You choose, we deliver
If you are interested in this story, you might be interested in others from The Journal Gazette. Go to www.journalgazette.net/newsletter and pick the subjects you care most about. We'll deliver your customized daily news report at 3 a.m. Fort Wayne time, right to your email.

Business

  • OPEC seen unlikely to cut output despite oil glut
    VIENNA (AP) — OPEC oil ministers meeting in Vienna today are in a bind. Prices are plunging — and in the short term, the cartel may not be able to do much about it.
  • Toyota recalls more cars for air bag problems
    TOKYO (AP) — Toyota Motor Corp. recalled more than 40,000 vehicles in Japan today as part of a worldwide scare over defective air bags and officials are investigating a new type of air bag problem that could lead to further recalls.
  • Obama's immigration move disappoints businesses
    WASHINGTON (AP) — President Barack Obama's executive actions on immigration left out some of the business community's top priorities, disappointing business leaders who might have stepped up to defend his policies in the face of Republican
Advertisement

Ban lifted on hedge fund advertising

– For the first time, hedge funds will be allowed to advertise to the general public under a rule adopted Wednesday by federal regulators.

The Securities and Exchange Commission voted 4-1 to lift a decades-old ban that prevents hedge funds, private equity firms and other private investment managers from marketing their products to a wide audience.

Hedge funds are still allowed to sell securities only to an exclusive group of investors: those with a net worth of at least $1 million excluding their primary residence, or annual income of more than $200,000 (or over $300,000 with a spouse) in each of the two most recent years. About 7.4 percent of U.S. households have a net worth of $1 million or more.

The change, which takes effect in about 60 days, was mandated by legislation enacted last year. The law also makes it easier for small startup companies to raise capital without having to comply immediately with SEC reporting rules.

Hedge funds are investment pools that use complex trades to seek big returns. They command trillions of dollars in assets. The ban on general advertising has been in effect since 1933, during the Great Depression.
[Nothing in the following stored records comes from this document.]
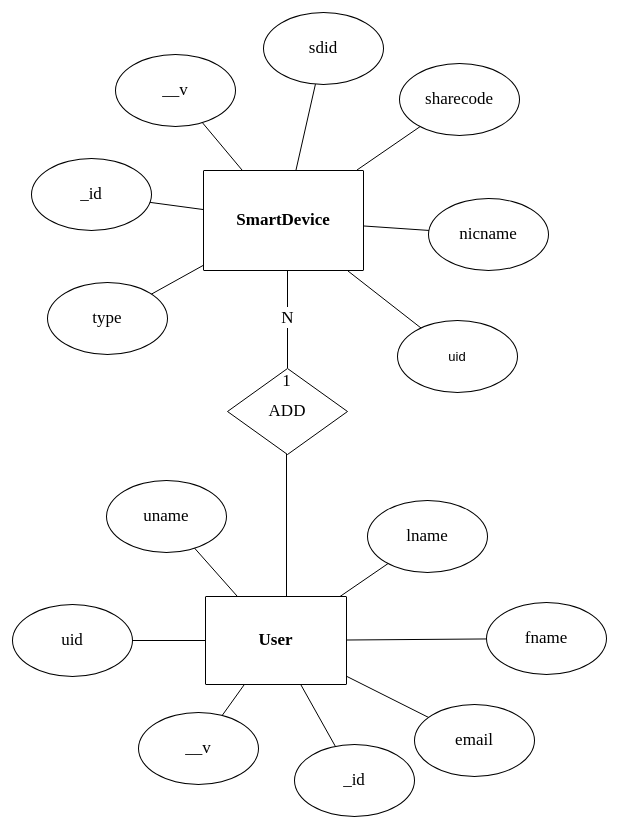
<!DOCTYPE html>
<html lang="en">
<head>
<meta charset="utf-8">
<title>Entity relationship diagram: SmartDevice and User</title>
<style>
  :root {
    --paper: #ffffff;
    --ink: #000000;
  }
  * { box-sizing: border-box; }
  html, body { margin: 0; overflow: hidden; background: var(--paper); }
  .diagram {
    position: relative;
    width: 619px;
    height: 829px;
    overflow: hidden;
    background: var(--paper);
    color: var(--ink);
    font: 17px "Liberation Serif", "Times New Roman", serif;
  }
  .connectors {
    position: absolute;
    inset: 0;
    fill: var(--paper);
    stroke: var(--ink);
    stroke-width: 1;
  }
  .attribute, .entity, .label {
    position: absolute;
    left: var(--x);
    top: var(--y);
    display: flex;
    align-items: center;
    justify-content: center;
    white-space: nowrap;
  }
  .attribute, .entity {
    border: 1px solid var(--ink);
    background: var(--paper);
    padding: 0 1px 1px 0;
  }
  .attribute {
    width: 121px;
    height: 73px;
    border-radius: 50%;
  }
  .attribute.small { font: 13px "Liberation Sans", Arial, sans-serif; }
  .entity {
    border-radius: 1px;
    font-weight: bold;
  }
  .device { width: 161px; height: 101px; }
  .user { width: 142px; height: 89px; }
  .label { height: 21px; }
  .many { width: 17px; background: var(--paper); }
  .one { width: 9px; }
  .action { width: 76px; }
</style>
</head>
<body>
<main class="diagram">
  <svg class="connectors" width="619" height="829" aria-hidden="true">
    <g>
      <line x1="323.5" y1="48.5" x2="296" y2="170"/>
      <line x1="175.5" y1="90.5" x2="242" y2="170"/>
      <line x1="459.5" y1="99.5" x2="357" y2="170"/>
      <line x1="91.5" y1="194.5" x2="203" y2="209.5"/>
      <line x1="488.5" y1="234.5" x2="364" y2="226"/>
      <line x1="107.5" y1="318.5" x2="203" y2="265.5"/>
      <line x1="457.5" y1="356.5" x2="348" y2="271"/>
    </g>
    <g>
      <line x1="287.5" y1="270" x2="287.5" y2="368"/>
      <line x1="286.5" y1="454" x2="286.5" y2="596"/>
      <polygon points="287.5,368.5 347.5,411.5 287.5,454.5 227.5,411.5"/>
    </g>
    <g>
      <line x1="166.5" y1="516.5" x2="237" y2="596"/>
      <line x1="427.5" y1="536.5" x2="340" y2="596.5"/>
      <line x1="72.5" y1="640.5" x2="205" y2="640.5"/>
      <line x1="546.5" y1="638.5" x2="347" y2="640"/>
      <line x1="474.5" y1="740.5" x2="347" y2="676.5"/>
      <line x1="198.5" y1="748.5" x2="244" y2="685"/>
      <line x1="354.5" y1="780.5" x2="301" y2="685"/>
    </g>
  </svg>

  <div class="entity device" style="--x:203px;--y:170px">SmartDevice</div>
  <div class="attribute" style="--x:263px;--y:12px">sdid</div>
  <div class="attribute" style="--x:115px;--y:54px">__v</div>
  <div class="attribute" style="--x:399px;--y:63px">sharecode</div>
  <div class="attribute" style="--x:31px;--y:158px">_id</div>
  <div class="attribute" style="--x:428px;--y:198px">nicname</div>
  <div class="attribute" style="--x:47px;--y:282px">type</div>
  <div class="attribute small" style="--x:397px;--y:320px">uid</div>

  <div class="label many" style="--x:279px;--y:307px">N</div>
  <div class="label one" style="--x:282px;--y:370px">1</div>
  <div class="label action" style="--x:249px;--y:400px">ADD</div>

  <div class="entity user" style="--x:205px;--y:596px">User</div>
  <div class="attribute" style="--x:106px;--y:480px">uname</div>
  <div class="attribute" style="--x:367px;--y:500px">lname</div>
  <div class="attribute" style="--x:12px;--y:604px">uid</div>
  <div class="attribute" style="--x:486px;--y:602px">fname</div>
  <div class="attribute" style="--x:414px;--y:704px">email</div>
  <div class="attribute" style="--x:138px;--y:712px">__v</div>
  <div class="attribute" style="--x:294px;--y:744px">_id</div>
</main>
</body>
</html>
Companies and funds must verify that investors meet the financial requirements for the investments. And the SEC adopted a rule that bars convicted felons and individuals sanctioned by federal or state securities and banking regulators from participating in offerings.
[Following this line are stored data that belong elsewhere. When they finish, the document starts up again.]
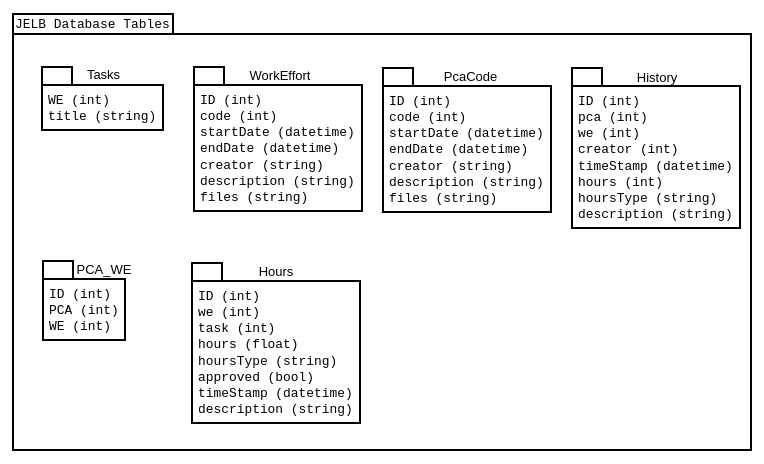
<!DOCTYPE html>
<html lang="en">
<head>
<meta charset="utf-8">
<title>JELB Database Tables</title>
<style>
:root { --ink: #000; --paper: #fff; --stroke: 2px; }
*, *::before { box-sizing: border-box; margin: 0; padding: 0; }
body { width: 764px; height: 464px; overflow: hidden; background: var(--paper); color: var(--ink); }
.diagram { position: relative; width: 764px; height: 464px; font: 12.9px/16.15px "Liberation Mono", monospace; white-space: nowrap; }
.package { position: absolute; left: 12px; top: 33px; width: 740px; height: 418px; border: var(--stroke) solid var(--ink); }
.package-name { position: absolute; left: 12px; top: 13px; width: 162px; height: 22px; padding: 2px 0 0 1px; border: var(--stroke) solid var(--ink); font: inherit; }
.table { position: absolute; left: var(--x); top: var(--y); width: var(--w); }
.table::before { content: ""; display: block; width: 32px; height: 20px; border: var(--stroke) solid var(--ink); }
.table h2 { position: absolute; left: var(--name-x); top: var(--name-y, 1px); font: 13px/16px "Liberation Sans", sans-serif; transform: translateX(-50%); }
.columns { height: var(--h); margin-top: -2px; padding: 7px 0 0 5px; border: var(--stroke) solid var(--ink); list-style: none; }
.tasks { --x: 41px; --y: 66px; --w: 123px; --h: 47px; --name-x: 62.5px; }
.work-effort { --x: 193px; --y: 66px; --w: 170px; --h: 128px; --name-x: 87px; --name-y: 2px; }
.pca-code { --x: 382px; --y: 67px; --w: 170px; --h: 128px; --name-x: 88.5px; --name-y: 2px; }
.history { --x: 571px; --y: 67px; --w: 170px; --h: 144px; --name-x: 86px; --name-y: 3px; }
.pca-we { --x: 42px; --y: 260px; --w: 84px; --h: 63px; --name-x: 62px; --name-y: 2px; }
.hours { --x: 191px; --y: 262px; --w: 170px; --h: 144px; --name-x: 85px; --name-y: 2px; }
</style>
</head>
<body>
<main class="diagram">
  <div class="package"></div>
  <h1 class="package-name">JELB Database Tables</h1>

  <section class="table tasks">
    <h2>Tasks</h2>
    <ul class="columns">
      <li>WE (int)</li>
      <li>title (string)</li>
    </ul>
  </section>

  <section class="table work-effort">
    <h2>WorkEffort</h2>
    <ul class="columns">
      <li>ID (int)</li>
      <li>code (int)</li>
      <li>startDate (datetime)</li>
      <li>endDate (datetime)</li>
      <li>creator (string)</li>
      <li>description (string)</li>
      <li>files (string)</li>
    </ul>
  </section>

  <section class="table pca-code">
    <h2>PcaCode</h2>
    <ul class="columns">
      <li>ID (int)</li>
      <li>code (int)</li>
      <li>startDate (datetime)</li>
      <li>endDate (datetime)</li>
      <li>creator (string)</li>
      <li>description (string)</li>
      <li>files (string)</li>
    </ul>
  </section>

  <section class="table history">
    <h2>History</h2>
    <ul class="columns">
      <li>ID (int)</li>
      <li>pca (int)</li>
      <li>we (int)</li>
      <li>creator (int)</li>
      <li>timeStamp (datetime)</li>
      <li>hours (int)</li>
      <li>hoursType (string)</li>
      <li>description (string)</li>
    </ul>
  </section>

  <section class="table pca-we">
    <h2>PCA_WE</h2>
    <ul class="columns">
      <li>ID (int)</li>
      <li>PCA (int)</li>
      <li>WE (int)</li>
    </ul>
  </section>

  <section class="table hours">
    <h2>Hours</h2>
    <ul class="columns">
      <li>ID (int)</li>
      <li>we (int)</li>
      <li>task (int)</li>
      <li>hours (float)</li>
      <li>hoursType (string)</li>
      <li>approved (bool)</li>
      <li>timeStamp (datetime)</li>
      <li>description (string)</li>
    </ul>
  </section>
</main>
</body>
</html>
Investor advocates have expressed concern that allowing hedge funds and similar investments to advertise could increase the potential for fraud.

It “will make fraud easier by allowing fraudsters to cast a wider net for victims,” Commissioner Luis Aguilar said at the meeting. He was the only commissioner to dissent.
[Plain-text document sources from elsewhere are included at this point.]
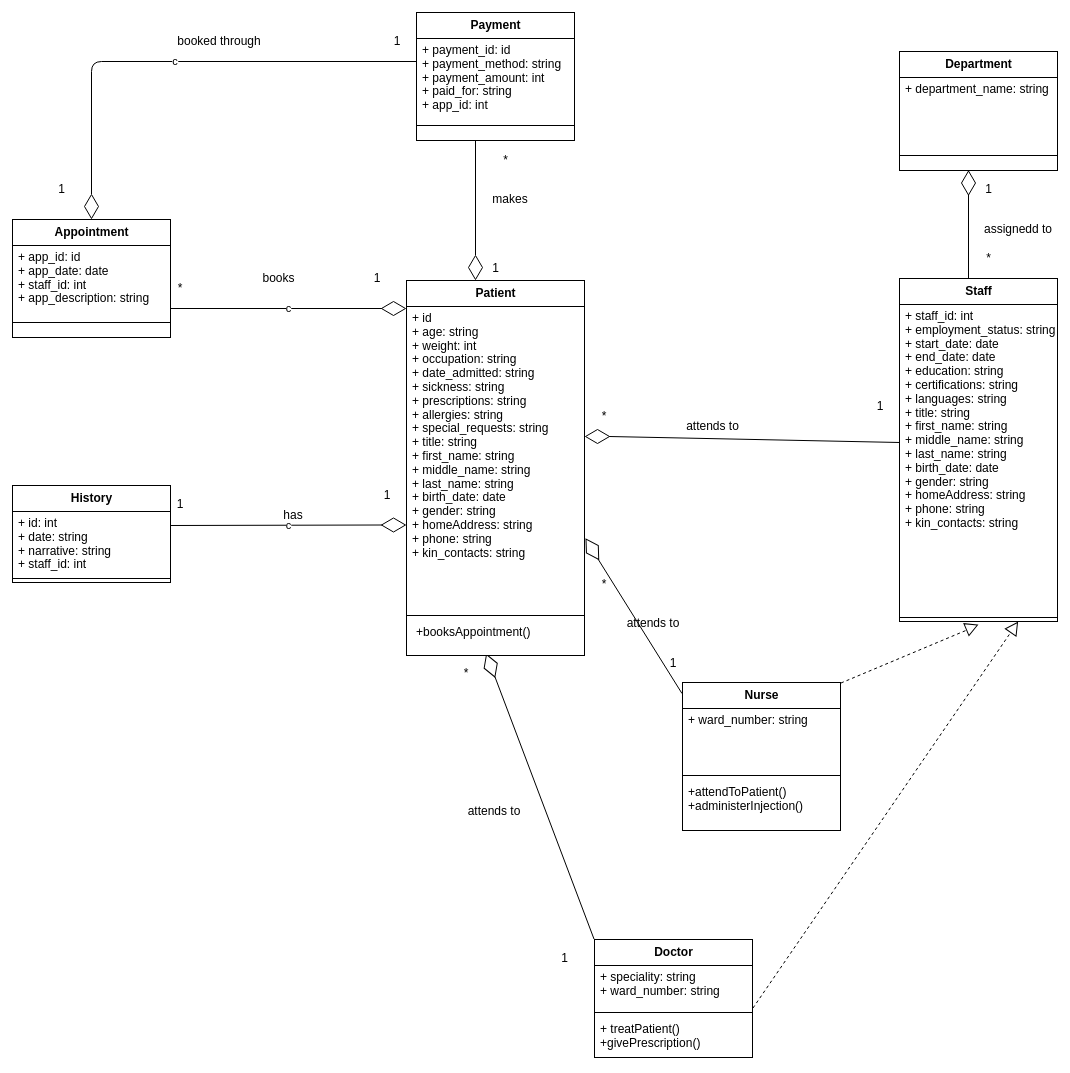
<!DOCTYPE html>
<html lang="en">
<head>
<meta charset="utf-8">
<title>Hospital class diagram</title>
<style>
:root { --ink: #000; --paper: #fff; }
* { box-sizing: border-box; margin: 0; padding: 0; }
html, body { width: 1070px; height: 1073px; overflow: hidden; background: var(--paper); }
body { color: var(--ink); font: 12px/13.8px "Liberation Sans", Arial, sans-serif; }
.diagram { position: relative; width: 1070px; height: 1073px; overflow: hidden; }
.connectors { position: absolute; left: 0; top: 0; fill: none; stroke: var(--ink); stroke-width: 1; }
.connectors .end { fill: var(--paper); }
.connectors .dashed { stroke-dasharray: 3 3; }
.class { position: absolute; width: 159px; display: flex; flex-direction: column; background: var(--paper); border: 1px solid var(--ink); white-space: nowrap; }
.class h2 { flex: none; height: 26px; font-size: 12px; line-height: 25px; text-align: center; border-bottom: 1px solid var(--ink); }
.class ul { list-style: none; }
.attributes { flex: 1; min-height: 0; padding: 5px 0 0 5px; }
.operations { flex: none; height: 15px; border-top: 1px solid var(--ink); padding-left: 5px; }
.operations.listed { padding-top: 10px; }
.payment { left: 416px; top: 12px; height: 129px; }
.department { left: 899px; top: 51px; height: 120px; }
.appointment { left: 12px; top: 219px; height: 119px; }
.patient { left: 406px; top: 280px; width: 179px; height: 376px; }
.patient .operations { height: 40px; padding-left: 9px; }
.staff { left: 899px; top: 278px; height: 344px; }
.history { left: 12px; top: 485px; height: 98px; }
.staff .operations, .history .operations { height: 4px; }
.nurse { left: 682px; top: 682px; height: 149px; }
.nurse .operations { height: 55px; }
.doctor { left: 594px; top: 939px; height: 119px; }
.doctor .operations { height: 45px; }
.label { position: absolute; transform: translate(-50%, -50%); white-space: nowrap; }
.marker { font-size: 11px; line-height: 9px; background: var(--paper); }
</style>
</head>
<body>
<main class="diagram">
  <svg class="connectors" width="1070" height="1073" viewBox="0 0 1070 1073" aria-hidden="true">
    <defs>
      <path id="diamond" class="end" d="M0 0L12 7L24 0L12 -7Z"/>
      <path id="triangle" class="end" d="M0 0L-12 -6.5V6.5Z"/>
    </defs>
    <path d="M416 61.5H101.500Q91.500 61.500 91.500 71.500V194"/>
    <path d="M475.500 140V255"/>
    <path d="M170 308.500H382"/>
    <path d="M170 525.500L382 525"/>
    <path d="M968.500 195V278"/>
    <path d="M609 436.500L900 442.500"/>
    <path d="M598 559L682 693.500"/>
    <path d="M495 677L594 939"/>
    <path class="dashed" d="M841 683L967 630"/>
    <path class="dashed" d="M753 1008L1011 632"/>
    <use href="#diamond" transform="translate(91.5 218.5) rotate(-90)"/>
    <use href="#diamond" transform="translate(475.5 279.5) rotate(-90)"/>
    <use href="#diamond" transform="translate(405.5 308.5) rotate(180)"/>
    <use href="#diamond" transform="translate(405.5 525) rotate(180)"/>
    <use href="#diamond" transform="translate(968.5 171) rotate(90)"/>
    <use href="#diamond" transform="translate(585.5 436.5)"/>
    <use href="#diamond" transform="translate(586 539) rotate(58)"/>
    <use href="#diamond" transform="translate(486.500 654.500) rotate(69.500)"/>
    <use href="#triangle" transform="translate(977.500 625) rotate(-22.800)"/>
    <use href="#triangle" transform="translate(1017.500 622.500) rotate(-55.500)"/>
  </svg>

  <section class="class payment">
    <h2>Payment</h2>
    <ul class="attributes"><li>+ payment_id: id</li><li>+ payment_method: string</li><li>+ payment_amount: int</li><li>+ paid_for: string</li><li>+ app_id: int</li></ul>
    <div class="operations"></div>
  </section>

  <section class="class department">
    <h2>Department</h2>
    <ul class="attributes"><li>+ department_name: string</li></ul>
    <div class="operations"></div>
  </section>

  <section class="class appointment">
    <h2>Appointment</h2>
    <ul class="attributes"><li>+ app_id: id</li><li>+ app_date: date</li><li>+ staff_id: int</li><li>+ app_description: string</li></ul>
    <div class="operations"></div>
  </section>

  <section class="class patient">
    <h2>Patient</h2>
    <ul class="attributes">
      <li>+ id</li><li>+ age: string</li><li>+ weight: int</li><li>+ occupation: string</li><li>+ date_admitted: string</li><li>+ sickness: string</li><li>+ prescriptions: string</li><li>+ allergies: string</li><li>+ special_requests: string</li>
      <li>+ title: string</li><li>+ first_name: string</li><li>+ middle_name: string</li><li>+ last_name: string</li><li>+ birth_date: date</li><li>+ gender: string</li><li>+ homeAddress: string</li><li>+ phone: string</li><li>+ kin_contacts: string</li>
    </ul>
    <ul class="operations listed"><li>+booksAppointment()</li></ul>
  </section>

  <section class="class staff">
    <h2>Staff</h2>
    <ul class="attributes">
      <li>+ staff_id: int</li><li>+ employment_status: string</li><li>+ start_date: date</li><li>+ end_date: date</li><li>+ education: string</li><li>+ certifications: string</li><li>+ languages: string</li>
      <li>+ title: string</li><li>+ first_name: string</li><li>+ middle_name: string</li><li>+ last_name: string</li><li>+ birth_date: date</li><li>+ gender: string</li><li>+ homeAddress: string</li><li>+ phone: string</li><li>+ kin_contacts: string</li>
    </ul>
    <div class="operations"></div>
  </section>

  <section class="class history">
    <h2>History</h2>
    <ul class="attributes"><li>+ id: int</li><li>+ date: string</li><li>+ narrative: string</li><li>+ staff_id: int</li></ul>
    <div class="operations"></div>
  </section>

  <section class="class nurse">
    <h2>Nurse</h2>
    <ul class="attributes"><li>+ ward_number: string</li></ul>
    <ul class="operations listed"><li>+attendToPatient()</li><li>+administerInjection()</li></ul>
  </section>

  <section class="class doctor">
    <h2>Doctor</h2>
    <ul class="attributes"><li>+ speciality: string</li><li>+ ward_number: string</li></ul>
    <ul class="operations listed"><li>+ treatPatient()</li><li>+givePrescription()</li></ul>
  </section>

  <span class="label" style="left:219px;top:42px">booked through</span>
  <span class="label" style="left:397px;top:42px">1</span>
  <span class="label" style="left:61.500px;top:190px">1</span>
  <span class="label marker" style="left:175px;top:61px">c</span>

  <span class="label" style="left:505.500px;top:161px">*</span>
  <span class="label" style="left:510px;top:200px">makes</span>
  <span class="label" style="left:495.500px;top:269px">1</span>

  <span class="label" style="left:278.500px;top:279px">books</span>
  <span class="label" style="left:377px;top:279px">1</span>
  <span class="label" style="left:180px;top:289px">*</span>
  <span class="label marker" style="left:288.500px;top:308px">c</span>

  <span class="label" style="left:293px;top:516px">has</span>
  <span class="label" style="left:387px;top:496px">1</span>
  <span class="label" style="left:180px;top:505px">1</span>
  <span class="label marker" style="left:288.500px;top:525px">c</span>

  <span class="label" style="left:988.500px;top:190px">1</span>
  <span class="label" style="left:1018px;top:230px">assignedd to</span>
  <span class="label" style="left:988.500px;top:259px">*</span>

  <span class="label" style="left:604px;top:417px">*</span>
  <span class="label" style="left:712.500px;top:427px">attends to</span>
  <span class="label" style="left:880px;top:407px">1</span>

  <span class="label" style="left:604px;top:585px">*</span>
  <span class="label" style="left:653px;top:624px">attends to</span>
  <span class="label" style="left:673px;top:664px">1</span>

  <span class="label" style="left:466px;top:674px">*</span>
  <span class="label" style="left:494px;top:812px">attends to</span>
  <span class="label" style="left:564.500px;top:959px">1</span>
</main>
</body>
</html>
To address the concerns, the SEC proposed to monitor the advertising and collect data on how it affects the market for private securities offerings.

On a 3-2 vote, the SEC advanced a separate rule that would require companies selling shares of hedge funds or other private investments to notify the agency 15 days before a sale and also after the sale is completed. Companies and funds also would have to provide detailed information about the types of investors who purchased the shares and how their financial qualifications were verified.

Republican Commissioners Troy Paredes and Daniel Gallagher voted against the proposal requiring advance notice of a sale and new information. The public has 60 days to comment on it.

Advertisement